*** Begin section ***

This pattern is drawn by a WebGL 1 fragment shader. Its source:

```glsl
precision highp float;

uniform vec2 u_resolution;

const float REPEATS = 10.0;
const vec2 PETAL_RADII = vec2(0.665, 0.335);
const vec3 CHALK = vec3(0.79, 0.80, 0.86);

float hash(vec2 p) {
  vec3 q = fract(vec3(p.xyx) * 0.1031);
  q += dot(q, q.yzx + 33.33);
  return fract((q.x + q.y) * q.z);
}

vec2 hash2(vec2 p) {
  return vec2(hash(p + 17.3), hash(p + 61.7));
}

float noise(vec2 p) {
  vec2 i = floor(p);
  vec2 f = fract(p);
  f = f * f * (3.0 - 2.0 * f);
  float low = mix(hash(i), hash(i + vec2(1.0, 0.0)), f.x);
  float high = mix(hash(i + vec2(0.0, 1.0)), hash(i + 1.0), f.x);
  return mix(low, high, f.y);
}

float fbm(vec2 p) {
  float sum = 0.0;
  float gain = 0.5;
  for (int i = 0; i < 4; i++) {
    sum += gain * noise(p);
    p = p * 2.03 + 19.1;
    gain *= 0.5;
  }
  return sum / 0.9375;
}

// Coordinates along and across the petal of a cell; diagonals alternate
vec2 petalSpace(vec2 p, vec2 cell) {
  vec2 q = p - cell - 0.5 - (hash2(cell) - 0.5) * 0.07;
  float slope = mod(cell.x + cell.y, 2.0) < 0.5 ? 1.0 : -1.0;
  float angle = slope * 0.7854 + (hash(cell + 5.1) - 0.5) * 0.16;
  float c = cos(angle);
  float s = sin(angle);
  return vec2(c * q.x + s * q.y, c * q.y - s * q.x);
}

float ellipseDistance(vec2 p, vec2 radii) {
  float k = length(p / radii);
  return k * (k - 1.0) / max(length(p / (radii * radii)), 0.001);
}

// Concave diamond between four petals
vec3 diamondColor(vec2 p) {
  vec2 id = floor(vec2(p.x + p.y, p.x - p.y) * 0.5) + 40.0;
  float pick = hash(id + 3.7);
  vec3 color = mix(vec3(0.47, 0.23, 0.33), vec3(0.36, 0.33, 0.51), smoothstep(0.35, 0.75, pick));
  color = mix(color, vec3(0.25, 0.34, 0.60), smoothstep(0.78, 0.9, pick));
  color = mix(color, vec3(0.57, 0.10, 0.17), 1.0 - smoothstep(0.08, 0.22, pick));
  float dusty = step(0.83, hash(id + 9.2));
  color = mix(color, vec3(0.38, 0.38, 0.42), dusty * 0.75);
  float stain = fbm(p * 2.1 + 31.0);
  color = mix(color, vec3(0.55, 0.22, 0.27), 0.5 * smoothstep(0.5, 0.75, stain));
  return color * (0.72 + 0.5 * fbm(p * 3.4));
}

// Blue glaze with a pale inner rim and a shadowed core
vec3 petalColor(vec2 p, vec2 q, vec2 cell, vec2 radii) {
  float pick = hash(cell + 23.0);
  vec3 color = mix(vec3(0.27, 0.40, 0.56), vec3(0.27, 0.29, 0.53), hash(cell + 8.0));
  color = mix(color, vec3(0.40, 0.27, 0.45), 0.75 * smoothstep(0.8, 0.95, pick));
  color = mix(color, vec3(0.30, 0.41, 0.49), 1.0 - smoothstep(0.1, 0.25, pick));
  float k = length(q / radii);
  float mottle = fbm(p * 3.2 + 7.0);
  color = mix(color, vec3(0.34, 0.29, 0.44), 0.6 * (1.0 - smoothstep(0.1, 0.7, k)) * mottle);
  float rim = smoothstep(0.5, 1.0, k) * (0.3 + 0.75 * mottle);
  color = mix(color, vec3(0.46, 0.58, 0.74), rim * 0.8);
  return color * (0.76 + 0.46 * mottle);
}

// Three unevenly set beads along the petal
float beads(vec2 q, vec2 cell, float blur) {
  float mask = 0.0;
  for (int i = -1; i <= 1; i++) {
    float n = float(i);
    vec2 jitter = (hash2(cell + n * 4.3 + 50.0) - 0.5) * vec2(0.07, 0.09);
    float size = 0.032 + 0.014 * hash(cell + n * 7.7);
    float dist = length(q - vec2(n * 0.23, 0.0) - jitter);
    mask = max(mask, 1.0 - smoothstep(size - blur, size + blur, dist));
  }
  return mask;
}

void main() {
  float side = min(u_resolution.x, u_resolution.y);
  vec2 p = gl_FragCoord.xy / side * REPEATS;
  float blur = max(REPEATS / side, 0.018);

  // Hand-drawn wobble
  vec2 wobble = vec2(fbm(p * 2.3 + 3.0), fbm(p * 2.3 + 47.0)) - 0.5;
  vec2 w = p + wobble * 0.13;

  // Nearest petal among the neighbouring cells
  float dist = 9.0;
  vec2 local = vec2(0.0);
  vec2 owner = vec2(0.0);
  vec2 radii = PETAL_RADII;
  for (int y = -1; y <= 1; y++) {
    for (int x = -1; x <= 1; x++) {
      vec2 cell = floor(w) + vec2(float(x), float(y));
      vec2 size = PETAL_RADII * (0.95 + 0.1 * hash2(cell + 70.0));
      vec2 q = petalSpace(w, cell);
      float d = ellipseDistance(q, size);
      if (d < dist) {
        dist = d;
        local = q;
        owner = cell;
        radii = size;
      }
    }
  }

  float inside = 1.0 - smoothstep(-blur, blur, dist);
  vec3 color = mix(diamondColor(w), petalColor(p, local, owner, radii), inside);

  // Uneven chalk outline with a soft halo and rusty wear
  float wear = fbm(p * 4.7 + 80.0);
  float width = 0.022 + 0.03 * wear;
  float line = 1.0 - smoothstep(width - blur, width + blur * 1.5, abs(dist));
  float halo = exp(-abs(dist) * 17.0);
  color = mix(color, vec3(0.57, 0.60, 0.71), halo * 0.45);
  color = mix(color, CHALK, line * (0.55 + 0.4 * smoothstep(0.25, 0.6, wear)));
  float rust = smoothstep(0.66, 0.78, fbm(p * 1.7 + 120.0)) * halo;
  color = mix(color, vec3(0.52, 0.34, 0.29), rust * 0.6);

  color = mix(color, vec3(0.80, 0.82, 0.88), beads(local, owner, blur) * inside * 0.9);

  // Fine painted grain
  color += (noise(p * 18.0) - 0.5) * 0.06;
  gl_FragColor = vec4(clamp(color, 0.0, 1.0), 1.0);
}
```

*** End section ***

INSTRUCTIONS FOR THE TASK → A word-for-word copy of the data above is the goal, so set it all down again.

OUTPUT FOR THIS EXERCISE →
This pattern is drawn by a WebGL 1 fragment shader. Its source:

```glsl
precision highp float;

uniform vec2 u_resolution;

const float REPEATS = 10.0;
const vec2 PETAL_RADII = vec2(0.665, 0.335);
const vec3 CHALK = vec3(0.79, 0.80, 0.86);

float hash(vec2 p) {
  vec3 q = fract(vec3(p.xyx) * 0.1031);
  q += dot(q, q.yzx + 33.33);
  return fract((q.x + q.y) * q.z);
}

vec2 hash2(vec2 p) {
  return vec2(hash(p + 17.3), hash(p + 61.7));
}

float noise(vec2 p) {
  vec2 i = floor(p);
  vec2 f = fract(p);
  f = f * f * (3.0 - 2.0 * f);
  float low = mix(hash(i), hash(i + vec2(1.0, 0.0)), f.x);
  float high = mix(hash(i + vec2(0.0, 1.0)), hash(i + 1.0), f.x);
  return mix(low, high, f.y);
}

float fbm(vec2 p) {
  float sum = 0.0;
  float gain = 0.5;
  for (int i = 0; i < 4; i++) {
    sum += gain * noise(p);
    p = p * 2.03 + 19.1;
    gain *= 0.5;
  }
  return sum / 0.9375;
}

// Coordinates along and across the petal of a cell; diagonals alternate
vec2 petalSpace(vec2 p, vec2 cell) {
  vec2 q = p - cell - 0.5 - (hash2(cell) - 0.5) * 0.07;
  float slope = mod(cell.x + cell.y, 2.0) < 0.5 ? 1.0 : -1.0;
  float angle = slope * 0.7854 + (hash(cell + 5.1) - 0.5) * 0.16;
  float c = cos(angle);
  float s = sin(angle);
  return vec2(c * q.x + s * q.y, c * q.y - s * q.x);
}

float ellipseDistance(vec2 p, vec2 radii) {
  float k = length(p / radii);
  return k * (k - 1.0) / max(length(p / (radii * radii)), 0.001);
}

// Concave diamond between four petals
vec3 diamondColor(vec2 p) {
  vec2 id = floor(vec2(p.x + p.y, p.x - p.y) * 0.5) + 40.0;
  float pick = hash(id + 3.7);
  vec3 color = mix(vec3(0.47, 0.23, 0.33), vec3(0.36, 0.33, 0.51), smoothstep(0.35, 0.75, pick));
  color = mix(color, vec3(0.25, 0.34, 0.60), smoothstep(0.78, 0.9, pick));
  color = mix(color, vec3(0.57, 0.10, 0.17), 1.0 - smoothstep(0.08, 0.22, pick));
  float dusty = step(0.83, hash(id + 9.2));
  color = mix(color, vec3(0.38, 0.38, 0.42), dusty * 0.75);
  float stain = fbm(p * 2.1 + 31.0);
  color = mix(color, vec3(0.55, 0.22, 0.27), 0.5 * smoothstep(0.5, 0.75, stain));
  return color * (0.72 + 0.5 * fbm(p * 3.4));
}

// Blue glaze with a pale inner rim and a shadowed core
vec3 petalColor(vec2 p, vec2 q, vec2 cell, vec2 radii) {
  float pick = hash(cell + 23.0);
  vec3 color = mix(vec3(0.27, 0.40, 0.56), vec3(0.27, 0.29, 0.53), hash(cell + 8.0));
  color = mix(color, vec3(0.40, 0.27, 0.45), 0.75 * smoothstep(0.8, 0.95, pick));
  color = mix(color, vec3(0.30, 0.41, 0.49), 1.0 - smoothstep(0.1, 0.25, pick));
  float k = length(q / radii);
  float mottle = fbm(p * 3.2 + 7.0);
  color = mix(color, vec3(0.34, 0.29, 0.44), 0.6 * (1.0 - smoothstep(0.1, 0.7, k)) * mottle);
  float rim = smoothstep(0.5, 1.0, k) * (0.3 + 0.75 * mottle);
  color = mix(color, vec3(0.46, 0.58, 0.74), rim * 0.8);
  return color * (0.76 + 0.46 * mottle);
}

// Three unevenly set beads along the petal
float beads(vec2 q, vec2 cell, float blur) {
  float mask = 0.0;
  for (int i = -1; i <= 1; i++) {
    float n = float(i);
    vec2 jitter = (hash2(cell + n * 4.3 + 50.0) - 0.5) * vec2(0.07, 0.09);
    float size = 0.032 + 0.014 * hash(cell + n * 7.7);
    float dist = length(q - vec2(n * 0.23, 0.0) - jitter);
    mask = max(mask, 1.0 - smoothstep(size - blur, size + blur, dist));
  }
  return mask;
}

void main() {
  float side = min(u_resolution.x, u_resolution.y);
  vec2 p = gl_FragCoord.xy / side * REPEATS;
  float blur = max(REPEATS / side, 0.018);

  // Hand-drawn wobble
  vec2 wobble = vec2(fbm(p * 2.3 + 3.0), fbm(p * 2.3 + 47.0)) - 0.5;
  vec2 w = p + wobble * 0.13;

  // Nearest petal among the neighbouring cells
  float dist = 9.0;
  vec2 local = vec2(0.0);
  vec2 owner = vec2(0.0);
  vec2 radii = PETAL_RADII;
  for (int y = -1; y <= 1; y++) {
    for (int x = -1; x <= 1; x++) {
      vec2 cell = floor(w) + vec2(float(x), float(y));
      vec2 size = PETAL_RADII * (0.95 + 0.1 * hash2(cell + 70.0));
      vec2 q = petalSpace(w, cell);
      float d = ellipseDistance(q, size);
      if (d < dist) {
        dist = d;
        local = q;
        owner = cell;
        radii = size;
      }
    }
  }

  float inside = 1.0 - smoothstep(-blur, blur, dist);
  vec3 color = mix(diamondColor(w), petalColor(p, local, owner, radii), inside);

  // Uneven chalk outline with a soft halo and rusty wear
  float wear = fbm(p * 4.7 + 80.0);
  float width = 0.022 + 0.03 * wear;
  float line = 1.0 - smoothstep(width - blur, width + blur * 1.5, abs(dist));
  float halo = exp(-abs(dist) * 17.0);
  color = mix(color, vec3(0.57, 0.60, 0.71), halo * 0.45);
  color = mix(color, CHALK, line * (0.55 + 0.4 * smoothstep(0.25, 0.6, wear)));
  float rust = smoothstep(0.66, 0.78, fbm(p * 1.7 + 120.0)) * halo;
  color = mix(color, vec3(0.52, 0.34, 0.29), rust * 0.6);

  color = mix(color, vec3(0.80, 0.82, 0.88), beads(local, owner, blur) * inside * 0.9);

  // Fine painted grain
  color += (noise(p * 18.0) - 0.5) * 0.06;
  gl_FragColor = vec4(clamp(color, 0.0, 1.0), 1.0);
}
```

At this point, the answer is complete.